“I want to keep them off the street, keep them from getting into trouble or getting into drugs,” she said. “There's a lot of violence around here.”
Roxbury has seen a steep increase in violent crime this year. By late June of last year, District B-2 — which includes Roxbury and part of Dorchester — had seen six homicides, said Officer Catherine Shea. This year, there have been 12.
On Friday evening, a 19-year-old man was shot on Fenno Street and Walnut Avenue, just a block or so away from where the cookout was held. He survived, and police have apprehended two suspects.
Saturday’s cookout was the fourth in a series of events meant to connect children to summer opportunities to prevent neighborhood violence. Throughout the day, city officials and volunteers knocked on about 250 doors, manned the booth, and talked to residents of the Warren Gardens housing cooperative, encouraging them to keep their children occupied.
Earlier in June, similar events were held at the St. Joseph’s and Charlame I and II housing cooperatives in Roxbury, where 67 young people signed up to receive applications for summer camps and jobs.
A few dozen Warren Gardens residents came to the cookout; they said they wanted their children to do something productive for the summer — and to stay off the streets, which they said have become increasingly dangerous.
Christina Campbell, 43, who recently moved to Roxbury from Connecticut, signed up her 13-year-old son for camp to give his summer some structure.
“I don’t want him bored and doing silly things on the street,” she said. “You know what they say, idle time is the devil’s playground.”
Youngsters who spend their summers at camp or in a job are connected with mentors and learn skills — like cooperation, problem-solving, and sportsmanship — which equip them for success, said Barbara Ferrer, executive director of the Boston Public Health Commission. They also tend to be better prepared for the next academic year, she said.
The door-knocking and cookouts also help the city gauge neighborhood needs one-on-one, said Mayor Thomas M. Menino, who stopped by in the early afternoon. He expressed hope that keeping young people busy would ultimately curb crime. The police cannot do it alone, he said.
Dot Joyce, a spokewoman for Menino who joined in on the door knocking Saturday morning, said people seemed grateful to talk to city officials about their fears and concerns, especially after Friday’s shooting.
“After an incident like that, people want someone to talk to,” she said. “One woman was so happy just to talk to us. We didn’t walk away or leave them without anyone.”
On Monday, state and city officials will meet at the Shelburne Community Center in Roxbury to announce more initiatives to prevent gun violence and ask community leaders and residents for additional input.
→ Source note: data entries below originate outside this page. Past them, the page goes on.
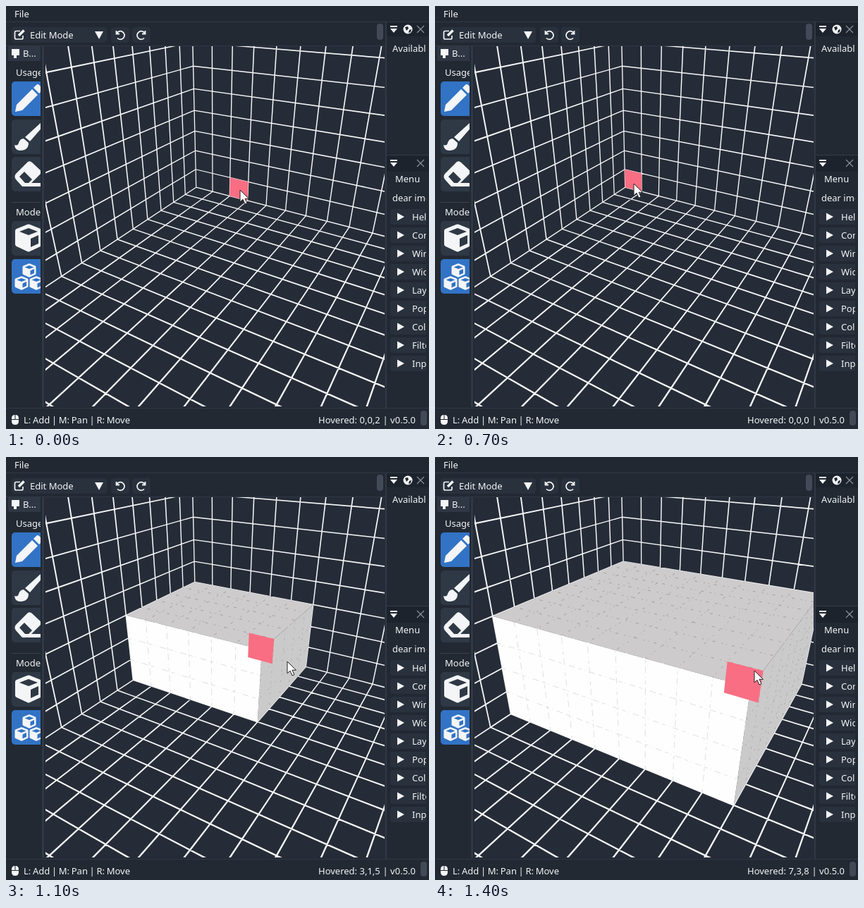
An HTML page for the animation above (1500 ms loop, 600 by 600 pixels).

```html
<!DOCTYPE html>
<html lang="en">
<head>
<meta charset="utf-8">
<title>Voxel editor</title>
<style>
html, body { margin: 0; width: 100%; height: 100%; overflow: hidden; background: #222933; }
svg { display: block; width: 100%; height: 100%; }
text { font: 500 13px "Noto Sans", "Open Sans", sans-serif; fill: #f3f5f7; white-space: pre; }
</style>
</head>
<body>
<svg viewBox="0 0 600 600">
  <defs>
    <clipPath id="view"><rect x="56" y="57" width="481" height="511"/></clipPath>
    <clipPath id="left"><rect y="56" width="49" height="514"/></clipPath>
    <clipPath id="right"><rect x="540" y="22" width="56" height="548"/></clipPath>
    <g id="fold" fill="#f3f5f7"><path d="M-5-5H5V-3H-5ZM-5-1H5L0 5Z"/></g>
    <path id="close" d="M-5-5L5 5M5-5L-5 5" stroke="#8d949e" stroke-width="1.1"/>
    <path id="cube" fill="#f3f5f7" fill-rule="evenodd" d="M-2-19Q0-20 2-19L17-13Q19-12 19-10V9Q19 11 17 12L2 19Q0 20-2 19L-17 12Q-19 11-19 9V-10Q-19-12-17-13ZM0-14L-13-9 0-4 13-9ZM3 1V13L14 8V-4Z"/>
    <path id="turn" d="M-5.5-6V-1.5H-1M-5-2A5.8 5.8 0 1 1-4 4.5" fill="none" stroke="#f3f5f7" stroke-width="1.8"/>
  </defs>

  <!-- bars -->
  <rect width="600" height="600" fill="#222933"/>
  <rect width="600" height="22" fill="#222832"/>
  <path d="M0 22.5H600M0 570.5H600M0 56.5H538" stroke="#303844"/>
  <text x="12" y="16">File</text>
  <rect x="8" y="30" width="135" height="22" rx="4" fill="#29313c"/>
  <g fill="none" stroke="#f3f5f7" stroke-width="1.7">
    <path d="M20 35.5H14.5Q12.500 35.500 12.500 37.500V45Q12.500 47 14.500 47H22Q24 47 24 45V42"/>
    <path d="M18 42L25.500 34.500" stroke-width="3.600"/>
  </g>
  <text x="34" y="46">Edit Mode</text>
  <path d="M126 36H138L132 47Z" fill="#f3f5f7"/>
  <rect x="149" y="30" width="26" height="22" rx="4" fill="#29313c"/>
  <rect x="179" y="30" width="26" height="22" rx="4" fill="#29313c"/>
  <use href="#turn" x="162" y="41"/>
  <use href="#turn" transform="translate(192 41) scale(-1 1)"/>
  <rect x="526" y="25" width="9" height="23" rx="4" fill="#424a57"/>

  <!-- tools -->
  <rect x="3" y="57" width="46" height="21" fill="#2e3743"/>
  <path d="M8 61H19V70H8ZM11 70H15V74H11Z" fill="#f3f5f7"/>
  <text x="24" y="72">B...</text>
  <g clip-path="url(#left)">
    <text x="14" y="99">Usage</text>
    <text x="14" y="297">Model</text>
    <path d="M8 278.500H49" stroke="#3a424e"/>
    <g id="buttons"></g>
    <path d="M13 150L15 140 37 118 45 126 23 148ZM39 116L43 112Q45 110 47 112L51 116Q53 118 51 120L47 124Z" fill="#f3f5f7"/>
    <path d="M49 166L53 170 34 192 27 186ZM25 188L32 194Q32 205 20 205 13 205 12 197 17 199 18 194 20 188 25 188Z" fill="#f3f5f7"/>
    <path d="M14 238L31 221Q34 219 37 222L51 235V236L36 251H52V256H23L14 246Q11 242 14 238ZM19 242L27 251H32L37 246 26 235Z" fill="#f3f5f7" fill-rule="evenodd"/>
    <use href="#cube" x="32" y="329"/>
    <use href="#cube" transform="translate(33 375) scale(.5)"/>
    <use href="#cube" transform="translate(22 393) scale(.5)"/>
    <use href="#cube" transform="translate(43 393) scale(.5)"/>
  </g>
  <path d="M52.500 57V569" stroke="#303946" stroke-width="3"/>

  <!-- viewport -->
  <rect x="55" y="57" width="483" height="512" fill="#262c37"/>
  <g clip-path="url(#view)">
    <path id="grid" fill="#f6f7f8"/>
    <g id="scene"></g>
    <path id="hover" fill="#f96e82"/>
  </g>

  <!-- side panels -->
  <path d="M539 22V570" stroke="#303844" stroke-width="2"/>
  <rect x="540" y="23" width="60" height="20" fill="#1d232d"/>
  <rect x="540" y="212" width="60" height="23" fill="#1d232d"/>
  <path d="M540 211.500H600" stroke="#343c48"/>
  <use href="#fold" x="550" y="33"/>
  <use href="#fold" x="550" y="223"/>
  <circle cx="570" cy="33" r="6.500" fill="#f3f5f7"/>
  <path d="M566 30L570 29 571 32 568 35ZM572 34L575 33 574 37 571 38Z" fill="#1d232d"/>
  <use href="#close" x="588" y="33"/>
  <use href="#close" x="588" y="223"/>
  <g clip-path="url(#right)">
    <text x="548" y="65">Available</text>
    <text x="552" y="250">Menu</text>
    <text x="548" y="277">dear imgui</text>
    <g id="tree"></g>
  </g>

  <!-- status -->
  <path d="M8 586V585Q8 580 12.500 580V586ZM13.500 580Q18 580 18 585V586H13.500ZM8 587H18V589Q18 594 13 594 8 594 8 589Z" fill="#f3f5f7"/>
  <text x="25" y="592" word-spacing="-.7">L: Add | M: Pan | R: Move</text>
  <text id="status" x="443" y="592"></text>
  <text x="581" y="592" text-anchor="end">| v0.5.0</text>
  <rect x="588" y="574" width="9" height="21" rx="4" fill="#424a57"/>

  <path id="cursor" d="M0 0V17L4 13.300 7 20 10 18.700 7 12.300H12.500Z" fill="#fff" stroke="#222" stroke-width="1"/>
</svg>
<script>
const el = id => document.getElementById(id);

// Camera: 45 degree lens centred in the viewport, no roll
const rad = Math.PI / 180;
const center = [296.7, 312.5];
const focal = 255.5 / Math.tan(22.5 * rad);
const pitch = 30 * rad, yaw = 31 * rad;
const dist = 22.6;
const origin = [269.7, 257.2]; // where the grid corner lands on screen
const [sp, cp, sy, cy] = [Math.sin(pitch), Math.cos(pitch), Math.sin(yaw), Math.cos(yaw)];

function project([x, y, z]) {
  const along = x * cy + z * sy;
  const depth = dist - cp * along - sp * y;
  const right = z * cy - x * sy + (origin[0] - center[0]) / focal * dist;
  const down = sp * along - cp * y + (origin[1] - center[1]) / focal * dist;
  return [center[0] + focal * right / depth, center[1] + focal * down / depth, depth / dist];
}
const pt = p => project(p).slice(0, 2).map(n => n.toFixed(2)).join(" ");
const poly = ps => "M" + ps.map(pt).join("L") + "Z";

// A line that gets thicker toward the viewer
function beam(a, b) {
  const [ax, ay, aw] = project(a), [bx, by, bw] = project(b);
  const len = Math.hypot(bx - ax, by - ay);
  const nx = (ay - by) / len, ny = (bx - ax) / len;
  const h = 0.6;
  const at = (x, y, r) => (x + nx * r).toFixed(2) + " " + (y + ny * r).toFixed(2);
  return "M" + [at(ax, ay, h / aw), at(bx, by, h / bw), at(bx, by, -h / bw), at(ax, ay, -h / aw)].join("L") + "Z";
}

function drawGrid() {
  const N = 14, H = 8;
  let d = "";
  for (let i = 0; i <= N; i++) {
    d += beam([i, 0, 0], [i, 0, N]) + beam([0, 0, i], [N, 0, i]);
    d += beam([i, 0, 0], [i, H, 0]) + beam([0, 0, i], [0, H, i]);
    if (i && i <= H) d += beam([0, i, 0], [N, i, 0]) + beam([0, i, 0], [0, i, N]);
  }
  el("grid").setAttribute("d", d);
}

// Quad in the plane normal to an axis, from corner lo to corner hi
function quad(axis, lo, hi) {
  const [a, b] = [0, 1, 2].filter(i => i !== axis);
  return [[lo, lo], [hi, lo], [hi, hi], [lo, hi]].map(([p, q]) => {
    const r = [...lo];
    r[a] = p[a];
    r[b] = q[b];
    return r;
  });
}

function seams(axis, lo, hi) {
  const [a, b] = [0, 1, 2].filter(i => i !== axis);
  let d = "";
  for (const [m, n] of [[a, b], [b, a]]) {
    for (let i = lo[m] + 1; i < hi[m]; i++) {
      const p = [...lo], q = [...lo];
      p[m] = q[m] = i;
      q[n] = hi[n];
      d += "M" + pt(p) + "L" + pt(q);
    }
  }
  return d;
}

function box(lo, hi) {
  const fills = ["#fefefe", "#cdcbcc", "#cbcaca"];
  const dashes = ["5 4 1 6 9 5", "1 7 4 9 2 5", "1 5 3 6"];
  const tones = ["#d2d2d4", "#8b8b8e", "#a2a2a5"];
  return [1, 2, 0].map(axis => {
    const from = [...lo];
    from[axis] = hi[axis];
    return `<path d="${poly(quad(axis, from, hi))}" fill="${fills[axis]}"/>` +
      `<path d="${seams(axis, from, hi)}" fill="none" stroke="${tones[axis]}" stroke-width=".7" stroke-dasharray="${dashes[axis]}"/>`;
  }).join("");
}

const solid = (x, y, z) => [[[0, 0, 0], [x, y, z]]];

// Each step: pointer, hovered cell, face axis, boxes, status
const steps = [
  { at: [332, 261], cell: [0, 0, 2] },
  { at: [312, 259], cell: [0, 0, 1] },
  { at: [294, 257], cell: [0, 0, 1] },
  { at: [284, 253], cell: [0, 0, 0] },
  { at: [280, 251], cell: [0, 0, 0] },
  { at: [279, 251], cell: [0, 0, 0] },
  { at: [279, 251], cell: [0, 0, 0] },
  { at: [282, 252], cell: [0, 0, 0] },
  { at: [297, 258], cell: [0, 0, 1], boxes: solid(1, 1, 2), label: "0,0,0" },
  { at: [316, 266], cell: [1, 1, 1], axis: 1, boxes: solid(2, 2, 2), label: "0,0,1" },
  { at: [360, 280], cell: [3, 1, 5], boxes: solid(4, 2, 6), label: "1,1,1" },
  { at: [399, 290], cell: [4, 2, 5], boxes: solid(5, 3, 6), label: "3,1,5" },
  { at: [430, 298], cell: [5, 3, 7], boxes: solid(6, 4, 8) },
  { at: [453, 303], cell: [4, 2, 8], axis: 2, boxes: [...solid(6, 4, 8), [[0, 0, 8], [5, 3, 9]]] },
  { at: [453, 303], cell: [7, 3, 8], boxes: solid(8, 4, 9) }
];

let shown = -1;
function render(ms) {
  const i = Math.floor(ms % 1500 / 100);
  if (i === shown) return;
  shown = i;
  const { at, cell, axis = 0, boxes = [], label = cell.join() } = steps[i];
  el("scene").innerHTML = boxes.map(b => box(...b)).join("");
  el("hover").setAttribute("d", poly(quad(axis, cell, cell.map(n => n + 1))));
  el("cursor").setAttribute("transform", `translate(${at})`);
  el("status").textContent = "Hovered: " + label;
}

el("buttons").innerHTML = [107, 161, 214, 305, 359].map((y, i) =>
  `<rect x="8" y="${y}" width="50" height="49" rx="5" fill="${i % 4 ? "#2f3845" : "#3273c5"}"/>`).join("");
el("tree").innerHTML = ["Help", "Configuration", "Window options", "Widgets", "Layout", "Popups", "Columns", "Filtering", "Inputs"]
  .map((s, i) => {
    const y = 299 + 26 * i;
    return `<rect x="545" y="${y - 11}" width="60" height="22" rx="4" fill="#29313c"/>` +
      `<path d="M555 ${y - 5.5}L565 ${y}L555 ${y + 5.5}Z" fill="#f3f5f7"/><text x="576" y="${y + 5}">${s}</text>`;
  }).join("");

drawGrid();
const start = performance.now();
function tick() {
  render(performance.now() - start);
  requestAnimationFrame(tick);
}
render(0);
requestAnimationFrame(tick);
</script>
</body>
</html>
```
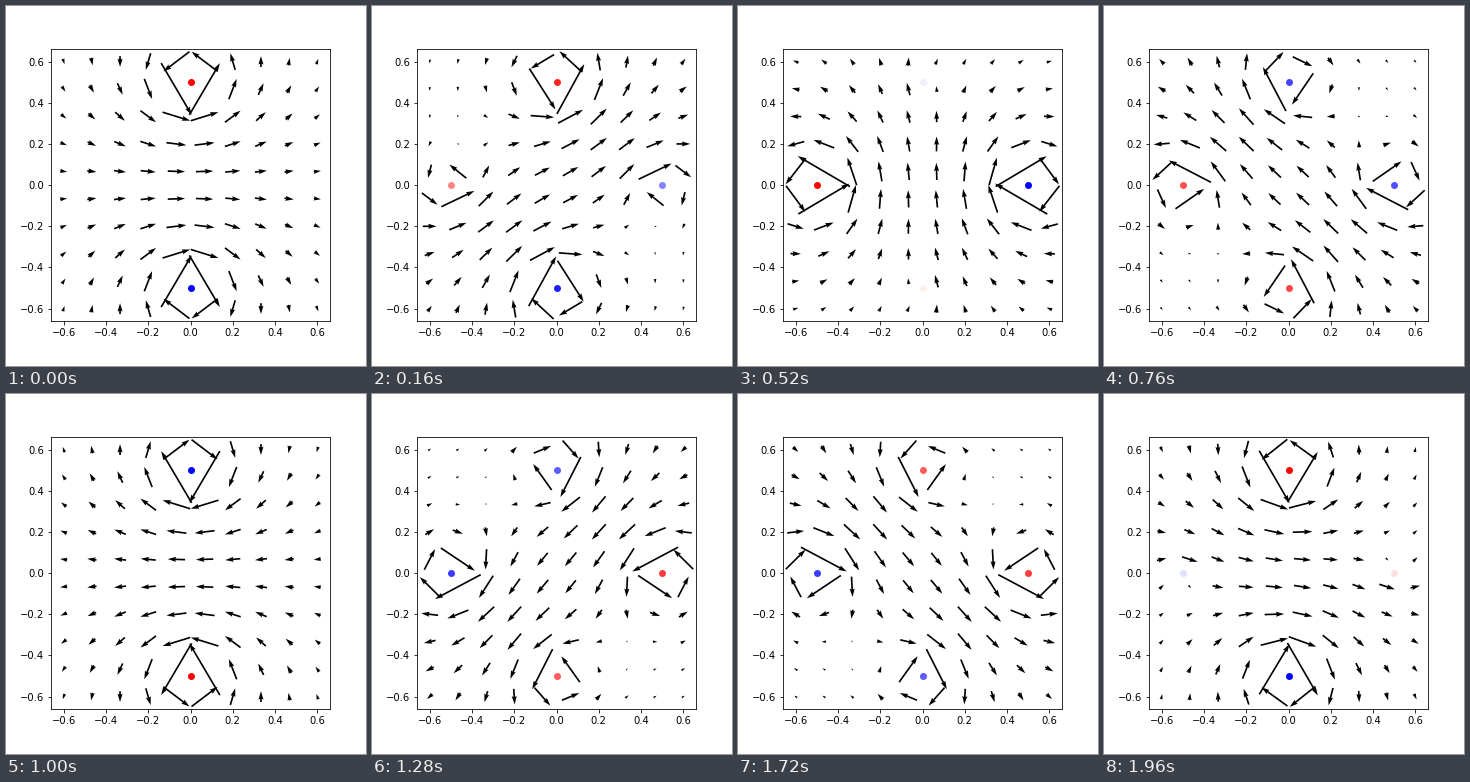
Animation of 360 by 360 pixels, one loop 2 s. Source, as a matplotlib script:

```python
import numpy as np
import matplotlib.pyplot as plt
from matplotlib.animation import FuncAnimation

FRAMES, INTERVAL = 50, 40

# wire positions: top, bottom, left, right
WIRES = [(0, 0.5), (0, -0.5), (-0.5, 0), (0.5, 0)]

axis = np.linspace(-0.6, 0.6, 10)
X, Y = np.meshgrid(axis, axis)


def currents(i):
    """Two opposed pairs of wires, a quarter turn apart in phase."""
    a = 2 * np.pi * i / FRAMES
    return np.cos(a), -np.cos(a), np.sin(a), -np.sin(a)


def field(amps):
    """Sum of the 1/r fields circling each wire."""
    u, v = np.zeros_like(X), np.zeros_like(Y)
    for (wx, wy), amp in zip(WIRES, amps):
        dx, dy = X - wx, Y - wy
        r2 = dx**2 + dy**2
        u -= amp * dy / r2
        v += amp * dx / r2
    return u, v


fig, ax = plt.subplots(figsize=(5, 5), dpi=72)
fig.subplots_adjust(left=0.125, right=0.9, bottom=0.125, top=0.88)

U, V = field(currents(0))
arrows = ax.quiver(X, Y, U, V, pivot="mid", width=0.006,
                   scale=18 * np.hypot(U, V).mean())
dots = [ax.plot(x, y, "o", ms=7, mew=0)[0] for x, y in WIRES]
ax.set_xlim(-0.66, 0.66)
ax.set_ylim(-0.66, 0.66)


def update(i):
    amps = currents(i)
    arrows.set_UVC(*field(amps))
    for dot, amp in zip(dots, amps):
        dot.set_color("red" if amp > 0 else "blue")
        dot.set_alpha(min(1, abs(amp)))
    return [arrows, *dots]


anim = FuncAnimation(fig, update, frames=FRAMES, interval=INTERVAL,
                     init_func=lambda: update(0), repeat=True, repeat_delay=0)
plt.show()
```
The meeting will be attended by Ferrer and, among others, State Representatives Carlos Henriquez and Russell Holmes, and Boston Police Chief Daniel Linskey.
Earlier Saturday morning, Naomi Crumb, a Warren Gardens resident, knocked on about a dozen doors as a volunteer.
She said she hoped all parents and their children in the complex would see that summer opportunities really do exist.
“This is a very peaceful, clean area, and a good place to raise children,” she said. “I just wish the violence would stop.”